Another consideration is cost. And this is where taking a younger child becomes a benefit! Children under three do not require park admission. Not only that, but you can go during the less expensive times of year when older children are in school. This can equal HUGE savings on hotel rooms! Also, there is no charge for children under three at buffet meals. This includes such popular character meals as the Crystal Palace, where your toddler can dine with Pooh and friends, and Hollywood & Vine, which features JoJo, Goliath and the Little Einsteins at breakfast and lunch. Watching my son run into Stitch's arms while dining at Ohana is one of my favorite memories from his first trip. That moment may have been worth the cost of the trip alone!

Then you have to consider logistics. Traveling with a younger child requires STUFF -- strollers, car seats, sippy cups, diapers, snacks, etc. Your child may still be napping requiring a trip back to the hotel in the middle of the day. (Not such a bad idea for anyone actually...) Is it easier to travel with an older child? Maybe. But keep in mind that as they get older, the strollers may STILL be necessary; car seats become booster seats if you rent a car, and "other stuff" becomes iPods and Gameboys. Let's face it; traveling with kids requires a lot of stuff no matter what their ages!

One Big Thank You photo
One Big Thank You

All of the work is worth it when they realize their dreams are coming true! - photo by kennewhitson

Finally there is the "X" factor. And that is your child. You know him or her best! Be honest with yourself. Is your child a bit of a runaway? If she has a tendency to wander off at home, know that this tendency will be multiplied tenfold at Disney. Does he melt down mid-day without a nap? Take that into consideration. Is your child shy or timid? Some children are overwhelmed by all the sights and sounds at Disney. It can be a bit much at times, even for adults! There are kids for whom it would be better to wait until they are better able to process what is going on around them.
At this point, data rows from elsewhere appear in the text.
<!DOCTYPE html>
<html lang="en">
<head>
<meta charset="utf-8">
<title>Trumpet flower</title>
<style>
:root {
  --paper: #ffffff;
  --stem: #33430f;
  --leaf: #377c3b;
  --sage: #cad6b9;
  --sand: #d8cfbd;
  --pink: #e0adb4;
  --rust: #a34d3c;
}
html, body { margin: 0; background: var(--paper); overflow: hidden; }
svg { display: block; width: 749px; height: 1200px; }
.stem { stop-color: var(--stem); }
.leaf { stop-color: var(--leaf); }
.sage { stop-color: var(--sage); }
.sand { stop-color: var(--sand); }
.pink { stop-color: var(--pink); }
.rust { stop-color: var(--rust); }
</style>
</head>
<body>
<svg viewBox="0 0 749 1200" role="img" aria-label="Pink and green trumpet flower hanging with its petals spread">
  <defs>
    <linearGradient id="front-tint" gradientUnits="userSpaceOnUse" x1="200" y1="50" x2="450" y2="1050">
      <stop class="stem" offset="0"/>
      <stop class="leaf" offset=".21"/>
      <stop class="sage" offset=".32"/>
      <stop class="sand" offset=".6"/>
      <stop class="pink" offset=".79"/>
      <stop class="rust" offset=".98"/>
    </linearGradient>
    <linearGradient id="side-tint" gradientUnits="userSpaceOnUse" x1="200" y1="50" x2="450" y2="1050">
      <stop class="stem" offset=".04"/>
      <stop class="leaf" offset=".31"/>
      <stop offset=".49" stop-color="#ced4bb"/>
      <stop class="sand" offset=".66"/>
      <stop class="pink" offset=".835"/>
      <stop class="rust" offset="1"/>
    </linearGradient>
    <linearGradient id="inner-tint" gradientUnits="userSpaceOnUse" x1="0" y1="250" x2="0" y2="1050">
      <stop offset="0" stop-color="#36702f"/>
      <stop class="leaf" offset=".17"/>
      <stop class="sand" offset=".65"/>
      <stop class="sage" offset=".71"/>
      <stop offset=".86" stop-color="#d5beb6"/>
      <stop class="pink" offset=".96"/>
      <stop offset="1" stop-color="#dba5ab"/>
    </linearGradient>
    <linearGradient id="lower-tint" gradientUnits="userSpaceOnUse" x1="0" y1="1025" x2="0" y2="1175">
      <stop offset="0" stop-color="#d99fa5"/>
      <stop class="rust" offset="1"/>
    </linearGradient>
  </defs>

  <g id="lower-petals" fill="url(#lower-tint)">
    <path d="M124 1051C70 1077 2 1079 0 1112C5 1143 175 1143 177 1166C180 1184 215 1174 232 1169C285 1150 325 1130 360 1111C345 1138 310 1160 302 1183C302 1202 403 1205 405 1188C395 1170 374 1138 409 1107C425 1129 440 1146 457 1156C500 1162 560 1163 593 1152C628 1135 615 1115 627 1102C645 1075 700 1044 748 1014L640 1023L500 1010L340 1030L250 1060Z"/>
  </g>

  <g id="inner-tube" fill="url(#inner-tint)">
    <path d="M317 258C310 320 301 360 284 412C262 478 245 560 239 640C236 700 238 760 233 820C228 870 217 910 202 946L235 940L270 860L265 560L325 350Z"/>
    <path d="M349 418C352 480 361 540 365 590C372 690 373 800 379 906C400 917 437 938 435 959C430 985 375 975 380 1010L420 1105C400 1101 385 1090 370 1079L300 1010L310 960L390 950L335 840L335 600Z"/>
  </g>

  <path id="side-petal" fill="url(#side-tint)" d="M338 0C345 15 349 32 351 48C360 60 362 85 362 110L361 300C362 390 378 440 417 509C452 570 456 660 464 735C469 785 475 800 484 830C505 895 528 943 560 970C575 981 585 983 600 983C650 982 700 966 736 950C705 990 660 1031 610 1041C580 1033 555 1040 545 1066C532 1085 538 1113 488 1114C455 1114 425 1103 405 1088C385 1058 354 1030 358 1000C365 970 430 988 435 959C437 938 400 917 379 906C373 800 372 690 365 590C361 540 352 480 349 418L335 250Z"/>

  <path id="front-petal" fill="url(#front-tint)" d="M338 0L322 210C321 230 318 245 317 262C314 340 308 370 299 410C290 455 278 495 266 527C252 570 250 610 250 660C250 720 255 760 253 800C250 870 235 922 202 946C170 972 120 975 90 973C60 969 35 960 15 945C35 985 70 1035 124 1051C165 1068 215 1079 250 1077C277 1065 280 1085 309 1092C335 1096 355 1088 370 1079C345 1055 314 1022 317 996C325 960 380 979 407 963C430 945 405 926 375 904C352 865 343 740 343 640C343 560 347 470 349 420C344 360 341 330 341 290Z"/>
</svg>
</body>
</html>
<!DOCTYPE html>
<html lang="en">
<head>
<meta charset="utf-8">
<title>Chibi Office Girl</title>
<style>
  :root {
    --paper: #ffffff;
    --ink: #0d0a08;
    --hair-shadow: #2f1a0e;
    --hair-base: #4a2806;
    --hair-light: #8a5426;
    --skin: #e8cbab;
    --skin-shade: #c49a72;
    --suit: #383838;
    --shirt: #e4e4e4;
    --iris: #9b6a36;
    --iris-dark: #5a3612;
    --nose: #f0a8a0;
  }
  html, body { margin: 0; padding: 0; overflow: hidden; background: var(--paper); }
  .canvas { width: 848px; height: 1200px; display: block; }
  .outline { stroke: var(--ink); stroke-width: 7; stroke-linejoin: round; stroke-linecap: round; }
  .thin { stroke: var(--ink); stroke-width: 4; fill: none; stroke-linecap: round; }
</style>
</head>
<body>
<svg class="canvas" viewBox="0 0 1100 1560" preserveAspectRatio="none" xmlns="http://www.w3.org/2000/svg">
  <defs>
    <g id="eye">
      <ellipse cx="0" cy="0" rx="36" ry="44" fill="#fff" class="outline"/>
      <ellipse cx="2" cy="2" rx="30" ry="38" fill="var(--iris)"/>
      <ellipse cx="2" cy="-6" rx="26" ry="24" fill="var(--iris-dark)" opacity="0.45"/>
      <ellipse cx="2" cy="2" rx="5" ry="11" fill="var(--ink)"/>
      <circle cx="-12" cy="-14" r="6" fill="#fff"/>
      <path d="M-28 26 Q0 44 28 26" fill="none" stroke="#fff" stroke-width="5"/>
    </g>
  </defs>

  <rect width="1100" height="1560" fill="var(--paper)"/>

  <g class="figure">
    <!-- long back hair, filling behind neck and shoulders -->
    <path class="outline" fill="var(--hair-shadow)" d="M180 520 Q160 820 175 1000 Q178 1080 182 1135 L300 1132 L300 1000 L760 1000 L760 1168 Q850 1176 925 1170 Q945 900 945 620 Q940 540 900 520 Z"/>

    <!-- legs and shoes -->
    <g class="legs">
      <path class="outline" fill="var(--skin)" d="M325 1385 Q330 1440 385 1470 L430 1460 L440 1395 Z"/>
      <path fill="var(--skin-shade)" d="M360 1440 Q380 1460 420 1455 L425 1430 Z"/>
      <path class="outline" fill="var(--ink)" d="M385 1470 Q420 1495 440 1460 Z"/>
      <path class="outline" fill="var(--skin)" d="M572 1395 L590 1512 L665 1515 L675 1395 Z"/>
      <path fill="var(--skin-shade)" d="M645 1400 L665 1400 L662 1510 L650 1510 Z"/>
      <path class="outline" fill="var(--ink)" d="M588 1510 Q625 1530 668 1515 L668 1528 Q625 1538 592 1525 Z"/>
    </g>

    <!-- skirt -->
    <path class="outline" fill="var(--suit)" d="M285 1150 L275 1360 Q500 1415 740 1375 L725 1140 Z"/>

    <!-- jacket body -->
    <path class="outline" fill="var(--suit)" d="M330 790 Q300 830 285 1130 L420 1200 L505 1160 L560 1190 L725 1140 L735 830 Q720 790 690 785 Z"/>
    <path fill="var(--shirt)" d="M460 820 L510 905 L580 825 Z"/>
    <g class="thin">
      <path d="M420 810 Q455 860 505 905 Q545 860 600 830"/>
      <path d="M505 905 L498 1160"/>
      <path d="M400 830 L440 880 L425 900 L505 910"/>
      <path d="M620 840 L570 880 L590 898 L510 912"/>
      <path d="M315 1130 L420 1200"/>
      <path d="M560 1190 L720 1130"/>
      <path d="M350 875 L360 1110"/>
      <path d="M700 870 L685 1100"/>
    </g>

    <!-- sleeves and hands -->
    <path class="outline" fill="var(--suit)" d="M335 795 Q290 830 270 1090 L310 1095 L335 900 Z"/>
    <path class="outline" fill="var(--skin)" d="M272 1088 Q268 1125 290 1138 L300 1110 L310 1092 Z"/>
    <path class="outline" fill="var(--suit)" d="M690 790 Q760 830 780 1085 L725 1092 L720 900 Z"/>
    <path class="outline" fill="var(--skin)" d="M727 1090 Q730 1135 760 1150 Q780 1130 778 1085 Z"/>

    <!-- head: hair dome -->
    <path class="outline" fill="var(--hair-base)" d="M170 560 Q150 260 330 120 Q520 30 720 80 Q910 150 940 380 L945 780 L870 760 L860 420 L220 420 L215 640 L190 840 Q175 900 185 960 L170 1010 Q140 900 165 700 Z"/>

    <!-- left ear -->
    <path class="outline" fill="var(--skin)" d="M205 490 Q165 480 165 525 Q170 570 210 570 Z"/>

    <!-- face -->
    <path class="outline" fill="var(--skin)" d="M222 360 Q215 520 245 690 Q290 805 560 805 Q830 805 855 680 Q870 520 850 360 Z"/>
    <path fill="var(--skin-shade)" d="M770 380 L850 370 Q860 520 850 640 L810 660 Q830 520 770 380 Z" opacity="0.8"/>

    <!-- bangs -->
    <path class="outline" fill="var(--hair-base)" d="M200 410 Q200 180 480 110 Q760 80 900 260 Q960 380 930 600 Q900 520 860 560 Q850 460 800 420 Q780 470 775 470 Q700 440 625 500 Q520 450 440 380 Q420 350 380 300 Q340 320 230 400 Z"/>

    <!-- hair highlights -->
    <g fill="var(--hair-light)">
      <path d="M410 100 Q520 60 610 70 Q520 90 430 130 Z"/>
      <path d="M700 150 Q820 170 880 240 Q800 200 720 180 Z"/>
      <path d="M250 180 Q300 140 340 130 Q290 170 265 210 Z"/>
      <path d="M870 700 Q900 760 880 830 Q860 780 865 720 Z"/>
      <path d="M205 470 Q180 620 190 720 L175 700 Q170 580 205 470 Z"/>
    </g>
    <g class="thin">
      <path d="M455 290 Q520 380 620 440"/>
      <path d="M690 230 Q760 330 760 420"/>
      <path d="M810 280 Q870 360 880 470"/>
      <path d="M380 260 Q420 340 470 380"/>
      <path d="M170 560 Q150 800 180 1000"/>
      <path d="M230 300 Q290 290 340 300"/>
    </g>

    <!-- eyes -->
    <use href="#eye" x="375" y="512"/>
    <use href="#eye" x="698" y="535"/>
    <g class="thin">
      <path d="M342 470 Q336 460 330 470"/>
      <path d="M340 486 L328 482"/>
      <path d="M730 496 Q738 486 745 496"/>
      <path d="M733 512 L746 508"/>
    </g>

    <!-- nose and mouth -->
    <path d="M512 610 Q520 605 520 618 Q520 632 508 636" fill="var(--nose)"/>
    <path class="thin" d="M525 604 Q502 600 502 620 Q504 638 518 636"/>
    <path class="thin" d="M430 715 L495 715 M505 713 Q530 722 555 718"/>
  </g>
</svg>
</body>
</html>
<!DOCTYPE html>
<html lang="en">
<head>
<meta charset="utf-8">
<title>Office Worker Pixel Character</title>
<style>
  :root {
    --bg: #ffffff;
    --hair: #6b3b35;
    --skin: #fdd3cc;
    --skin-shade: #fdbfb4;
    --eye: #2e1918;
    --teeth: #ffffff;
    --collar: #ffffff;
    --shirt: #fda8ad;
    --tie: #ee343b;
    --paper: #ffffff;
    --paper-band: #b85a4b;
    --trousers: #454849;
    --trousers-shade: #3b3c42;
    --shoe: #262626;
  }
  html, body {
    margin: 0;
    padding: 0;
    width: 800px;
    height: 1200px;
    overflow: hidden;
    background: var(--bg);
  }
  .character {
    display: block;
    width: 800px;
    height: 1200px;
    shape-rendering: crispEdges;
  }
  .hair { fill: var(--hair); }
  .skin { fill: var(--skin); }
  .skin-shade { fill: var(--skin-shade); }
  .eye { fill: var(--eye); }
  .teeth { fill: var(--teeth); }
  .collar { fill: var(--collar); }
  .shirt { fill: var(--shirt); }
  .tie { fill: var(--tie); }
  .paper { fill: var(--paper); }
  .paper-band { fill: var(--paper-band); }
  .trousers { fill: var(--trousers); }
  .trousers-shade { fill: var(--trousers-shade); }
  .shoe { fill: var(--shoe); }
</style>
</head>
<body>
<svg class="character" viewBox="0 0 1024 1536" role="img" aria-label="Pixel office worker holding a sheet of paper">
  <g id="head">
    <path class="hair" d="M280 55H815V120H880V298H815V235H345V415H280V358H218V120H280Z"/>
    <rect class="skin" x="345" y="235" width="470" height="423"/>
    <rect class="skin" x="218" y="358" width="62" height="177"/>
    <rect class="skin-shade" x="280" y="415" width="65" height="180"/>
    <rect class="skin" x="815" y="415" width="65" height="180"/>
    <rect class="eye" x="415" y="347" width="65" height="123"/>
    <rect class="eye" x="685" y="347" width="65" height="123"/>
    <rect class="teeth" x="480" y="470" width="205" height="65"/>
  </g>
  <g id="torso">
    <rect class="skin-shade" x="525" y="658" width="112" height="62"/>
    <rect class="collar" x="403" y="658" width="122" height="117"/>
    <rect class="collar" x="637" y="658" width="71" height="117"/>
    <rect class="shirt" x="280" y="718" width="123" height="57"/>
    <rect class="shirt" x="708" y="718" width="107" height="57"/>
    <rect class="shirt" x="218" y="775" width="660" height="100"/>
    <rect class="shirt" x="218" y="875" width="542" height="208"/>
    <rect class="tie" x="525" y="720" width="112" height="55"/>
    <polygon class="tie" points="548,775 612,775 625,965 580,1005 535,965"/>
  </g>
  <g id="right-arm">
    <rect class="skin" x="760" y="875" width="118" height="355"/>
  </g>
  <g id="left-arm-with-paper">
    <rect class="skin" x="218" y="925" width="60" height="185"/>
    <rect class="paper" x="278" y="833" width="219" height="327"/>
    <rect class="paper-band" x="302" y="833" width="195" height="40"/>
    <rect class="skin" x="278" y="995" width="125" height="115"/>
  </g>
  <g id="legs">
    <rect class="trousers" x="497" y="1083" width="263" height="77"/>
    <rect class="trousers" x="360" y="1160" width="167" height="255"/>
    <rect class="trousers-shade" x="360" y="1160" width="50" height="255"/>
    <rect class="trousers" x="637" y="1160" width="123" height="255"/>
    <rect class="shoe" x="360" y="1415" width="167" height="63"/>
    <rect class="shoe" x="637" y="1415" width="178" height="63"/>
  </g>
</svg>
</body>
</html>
There is something magical about a toddler seeing Walt Disney World for the first time, because they "get it!" Everything is real. Mickey is the best friend that they've been seeing every day on "Mickey Mouse Clubhouse," Dumbo really flies and so does Tinker Bell. Exploring Disney with a toddler is a whole new way of seeing "The World." It's a slower pace that involves stopping to splash in every fountain, checking out every play area, stopping at every restroom you pass if potty training, and waving at every character you see. And while this can be difficult to adjust to for former commando tourists like me, the benefits are well worth it. You spot details you never would have seen before, find the fun in the most mundane parts of Disney, and rediscover the magic in a way a grown-up never could. So just like you're never too old to experience the magic, you're never too young either!